Select every line below containing the word "color".

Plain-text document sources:
BEGIN

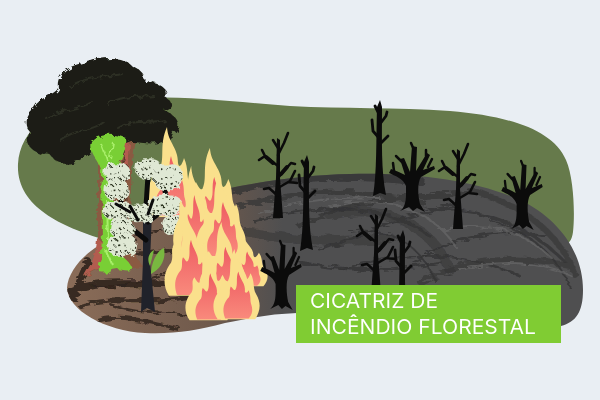
<!DOCTYPE html>
<html lang="pt">
<head>
<meta charset="utf-8">
<title>Cicatriz de incêndio florestal</title>
<style>
:root {
  --sky: #e9eef3;
  --hill: #667a4b;
  --burnt: #4f4f50;
  --soil: #7a604f;
  --char: #0b0b0b;
  --ash: #343435;
  --leaf: #1b1d14;
  --lime: #80cc33;
  --moss: #79cf35;
  --lichen: #dfe8d4;
  --trunk: #8a5a42;
  --flame: #fae08c;
  --ember: #f3686a;
}
html, body { margin: 0; background: var(--sky); }
body { width: 600px; height: 400px; overflow: hidden; }
svg { display: block; }
.hill { fill: var(--hill); }
.canopy { fill: var(--leaf); }
.char { fill: var(--char); }
.twigs { fill: none; stroke: var(--char); stroke-linecap: round; stroke-linejoin: round; }
.strokes { fill: none; stroke-linecap: round; }
.outer { fill: var(--flame); }
.inner { fill: url(#ember-fill); }
.label-box { fill: var(--lime); }
.label { fill: #fff; font: 400 20.5px Inter, "Liberation Sans", sans-serif; }
</style>
</head>
<body>
<svg width="600" height="400" viewBox="0 0 600 400" role="img" aria-label="Floresta em chamas e área queimada">
  <defs>
    <linearGradient id="ground-fill" gradientUnits="userSpaceOnUse" x1="70" y1="0" x2="320" y2="0">
      <stop offset="0" stop-color="#8a6c58"/>
      <stop offset=".55" stop-color="#705a4c"/>
      <stop offset=".85" stop-color="#4f4f50"/>
    </linearGradient>
    <linearGradient id="ember-fill" x1="0" y1="0" x2="0" y2="1">
      <stop offset="0" stop-color="#ee5c62"/>
      <stop offset="1" stop-color="#f98a7c"/>
    </linearGradient>
    <filter id="rough" x="-10%" y="-10%" width="120%" height="120%">
      <feTurbulence type="fractalNoise" baseFrequency=".16" numOctaves="2" seed="4"/>
      <feDisplacementMap in="SourceGraphic" scale="7"/>
    </filter>
    <filter id="dry-brush" x="-5%" y="-5%" width="110%" height="110%">
      <feTurbulence type="fractalNoise" baseFrequency=".09 .3" numOctaves="2" seed="9"/>
      <feDisplacementMap in="SourceGraphic" scale="8"/>
    </filter>
    <path id="ground" d="M67 288C68 272 82 256 98 246C118 228 150 207 195 196C240 184 300 175 350 174C420 172 480 182 520 200C556 217 583 250 583 290C583 312 576 322 561 326L420 330L297 313C270 314 250 318 225 323C195 331 175 334 145 333C105 331 68 310 67 288Z"/>
    <clipPath id="ground-clip"><use href="#ground"/></clipPath>

    <g id="flame">
      <path class="outer" d="M6 90C-2 76 2 62 8 54C11 47 7 40 11 34C14 40 15 42 17 41C22 30 16 18 24 0C25 16 35 20 35 36C36 42 39 38 41 31C46 42 43 50 47 58C53 70 51 80 46 90Z"/>
      <path class="inner" d="M14 89C10 77 13 68 18 62C20 57 18 52 20 48C23 51 23 54 25 52C28 45 25 38 28 29C30 40 36 44 35 55C36 57 38 56 39 53C42 62 40 66 42 72C44 80 42 85 39 89Z"/>
    </g>

    <g id="bare-tree">
      <path class="char" d="M-5 80L-2 40L-1 0L2 2L2 40L5 80Z"/>
      <path class="twigs" stroke-width="2.6" d="M0 28L-13 18L-19 22M-13 18L-16 12M0 17L6 5L10 -5M0 50L12 43L17 33M11 44L19 45M0 40L13 25L17 26M0 58L-9 50L-14 51M0 10L-5 2"/>
      <path class="twigs" stroke-width="4" d="M-12 19L-5 25M3 36L9 29"/>
    </g>
    <g id="stump-tree">
      <path class="char" d="M-12 65C-5 60-6 50-6 40C-9 32-17 30-23 27L-21 23C-15 25-11 27-7 29L-12 13L-8 12L-2 26L0 0L5 1L4 25L15 7L18 9L11 24L22 20L23 23L9 31C5 37 6 50 8 58L13 66L5 62L1 65L-3 61Z"/>
      <path class="twigs" stroke-width="2.5" d="M-18 25L-19 17M-10 16L-16 10M14 10L14 4M16 21L20 13M2 4L-1 -3"/>
    </g>
    <g id="pole-tree">
      <path class="char" d="M-6 94C-2 70-3 40-2 5L1 -2L3 5C3 40 2 68 7 93L1 91Z"/>
      <path class="twigs" stroke-width="2.8" d="M0 36L-6 29L-7 18M1 22L7 14L8 10M1 42L9 34M0 12L-4 4"/>
    </g>

    <g id="lichen">
      <path fill="#dfe8d4" d="M-13 -3C-12 -11 -5 -12 1 -11C8 -13 14 -8 13 -1C15 6 8 11 2 10C-6 13 -15 7 -13 -3Z"/>
      <path fill="none" stroke="#29301f" stroke-width="1.6" stroke-dasharray="1 2.5 2 3" d="M-12 2C-9 10 0 10 7 7C12 4 13 -2 11 -6M-9 4C-4 8 3 6 8 2M-10 -5C-5 -9 2 -9 7 -7M-7 0L5 -2"/>
    </g>
  </defs>

  <rect id="background" width="600" height="400" fill="#e9eef3"/>

  <path id="green-hill" class="hill" d="M18 164C20 130 50 104 110 99C170 94 225 101 290 106C345 109 395 107 450 111C510 116 553 130 566 160C574 178 575 215 573 232C572 240 569 244 563 246L300 262L105 240C60 226 16 206 18 164Z"/>

  <g id="burnt-ground">
    <use href="#ground" fill="url(#ground-fill)"/>
    <g clip-path="url(#ground-clip)">
      <g class="strokes" stroke="#343435" filter="url(#dry-brush)">
        <path stroke-width="9" opacity=".8" d="M232 190C290 176 340 172 420 181"/>
        <path stroke-width="5" opacity=".75" d="M240 206C300 190 360 186 425 204M300 226C350 198 400 200 470 192"/>
        <path stroke-width="10" opacity=".55" d="M330 215C380 203 430 222 450 270M245 232C290 240 340 244 390 238"/>
        <path stroke-width="3" opacity=".8" d="M255 222C320 200 390 206 430 236M320 250C370 232 400 216 455 205M430 210C480 206 530 226 565 262M415 262C450 238 500 226 545 236M300 262C340 272 400 272 440 262"/>
        <path stroke-width="6" opacity=".6" d="M470 190C520 204 560 232 575 275M420 282C460 262 510 252 570 266"/>
        <path stroke-width="2" opacity=".8" d="M340 270C400 250 460 250 520 276M350 232C390 226 420 244 436 282M490 220C530 232 556 254 572 290"/>
      </g>
      <g class="strokes" stroke="#6d6d6d" stroke-width="2" opacity=".6" filter="url(#dry-brush)">
        <path d="M330 206C380 196 430 206 455 246M440 230C480 220 520 228 552 258M260 214C300 200 340 196 380 198M460 270C500 258 540 262 572 276"/>
      </g>
      <g class="strokes" stroke="#2c211b" filter="url(#dry-brush)">
        <path stroke-width="8" opacity=".85" d="M72 292C105 276 140 288 182 281M88 262C84 274 78 284 74 298"/>
        <path stroke-width="4" opacity=".8" d="M80 306C115 294 150 306 192 296M100 258C130 250 160 258 185 244M95 322C120 312 146 322 178 328"/>
        <path stroke-width="2" opacity=".8" d="M90 285C120 294 150 276 180 270M110 304C140 316 170 310 190 316M130 240C150 230 170 232 190 222"/>
      </g>
    </g>
  </g>

  <g id="living-tree">
    <g filter="url(#rough)">
      <path fill="#8a5a42" d="M98 140L136 138C131 170 130 200 130 230C130 250 138 262 145 268L118 270L104 266L84 277C88 266 98 258 98 240Z"/>
      <path fill="#b35b50" d="M97 238L112 250L116 268L103 266L84 276C92 264 97 252 97 238ZM120 150L130 140L128 180Z"/>
      <path fill="none" stroke="#5a3a2c" stroke-width="2" d="M104 170L103 235M124 150L121 200M127 165L126 240"/>
    </g>
    <g class="canopy" filter="url(#rough)">
      <path d="M34 108C40 96 54 96 58 88C56 72 72 64 88 62C104 56 124 56 132 66C142 70 146 76 144 82C158 82 170 88 166 98C174 102 172 108 164 110C182 118 182 130 170 136C162 148 142 142 132 142C120 148 110 140 98 146C86 158 70 168 58 162C50 158 52 152 44 154C30 152 24 142 30 132C22 124 26 112 34 108Z"/>
    </g>
    <g class="strokes" stroke="#34382a" stroke-width="2" opacity=".7" filter="url(#rough)">
      <path d="M46 118C64 108 80 110 92 102M70 86C88 76 104 78 122 74M60 140C76 128 92 132 104 122M108 104C124 94 140 98 154 96M118 128C136 118 150 124 164 120"/>
    </g>
    <g filter="url(#rough)">
      <path id="moss" fill="#79cf35" d="M92 142C100 132 116 134 126 138C128 150 118 160 116 176C114 204 112 230 116 248C122 258 132 262 132 270C122 272 116 266 110 272C102 276 96 272 100 262C104 240 100 200 102 176C102 160 88 156 92 142Z"/>
      <path fill="none" stroke="#a9ef6a" stroke-width="2" d="M102 145L108 162M113 142L110 158M107 200L108 240M106 250L112 264"/>
    </g>
  </g>

  <g id="fire-back">
    <use href="#flame" transform="translate(143 127)"/>
    <use href="#flame" transform="translate(184 148) scale(1.08 1)"/>
  </g>

  <g id="lichen-tree">
    <path fill="#20222a" d="M141 312L143 260L143 212L152 212L150 262L155 312L147 308Z"/>
    <path class="twigs" stroke="#20222a" stroke-width="5" d="M146 240L126 224L120 196M148 222L168 206L164 186M146 206L148 176"/>
    <path fill="#79b840" d="M151 272C152 260 158 250 164 248C166 258 162 268 151 274ZM150 266C146 258 150 252 154 250Z"/>
    <g filter="url(#rough)">
      <use href="#lichen" transform="translate(117 174) scale(.95)"/>
      <use href="#lichen" transform="translate(117 191) scale(.95 .9)"/>
      <use href="#lichen" transform="translate(148 169) scale(.95)"/>
      <use href="#lichen" transform="translate(168 178) scale(1.1 1.2)"/>
      <use href="#lichen" transform="translate(118 211) scale(1.2 .8)"/>
      <use href="#lichen" transform="translate(140 214) scale(.95 .85)"/>
      <use href="#lichen" transform="translate(165 206) scale(1.25 1)"/>
      <use href="#lichen" transform="translate(122 229) scale(.9)"/>
      <use href="#lichen" transform="translate(174 226) scale(.9 .9)"/>
      <use href="#lichen" transform="translate(122 246) scale(1.1 1)"/>
    </g>
    <path class="twigs" stroke="#20222a" stroke-width="3" d="M130 206L138 220M153 200L148 214M116 204L130 212"/>
  </g>

  <g id="fire-front">
    <use href="#flame" transform="translate(172 166) scale(.8 1)"/>
    <use href="#flame" transform="translate(195 176) scale(1 .9)"/>
    <use href="#flame" transform="translate(163 213) scale(1 .92)"/>
    <use href="#flame" transform="translate(222 235) scale(.9 .57)"/>
    <use href="#flame" transform="translate(198 222) scale(.98 .85)"/>
    <use href="#flame" transform="translate(184 251) scale(.94 .77)"/>
    <use href="#flame" transform="translate(212 249) scale(.94 .78)"/>
  </g>

  <g id="burnt-trees">
    <use href="#bare-tree" transform="translate(278 138)"/>
    <use href="#pole-tree" transform="translate(306 157)"/>
    <use href="#pole-tree" transform="translate(379 102)"/>
    <use href="#stump-tree" transform="translate(412 146)"/>
    <use href="#bare-tree" transform="translate(458 149)"/>
    <use href="#stump-tree" transform="translate(522 164) scale(.9 1)"/>
    <use href="#bare-tree" transform="translate(376 214)"/>
    <use href="#pole-tree" transform="translate(402 232)"/>
    <use href="#stump-tree" transform="translate(281 244) scale(.9 1)"/>
  </g>

  <g id="caption">
    <rect class="label-box" x="296" y="285" width="265" height="58"/>
    <text class="label" x="310" y="308" textLength="128" lengthAdjust="spacingAndGlyphs">CICATRIZ DE</text>
    <text class="label" x="310" y="334" textLength="226" lengthAdjust="spacingAndGlyphs">INCÊNDIO FLORESTAL</text>
  </g>
</svg>
</body>
</html>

END

Answer section:
      <stop offset="0" stop-color="#8a6c58"/>
      <stop offset=".55" stop-color="#705a4c"/>
      <stop offset=".85" stop-color="#4f4f50"/>
      <stop offset="0" stop-color="#ee5c62"/>
      <stop offset="1" stop-color="#f98a7c"/>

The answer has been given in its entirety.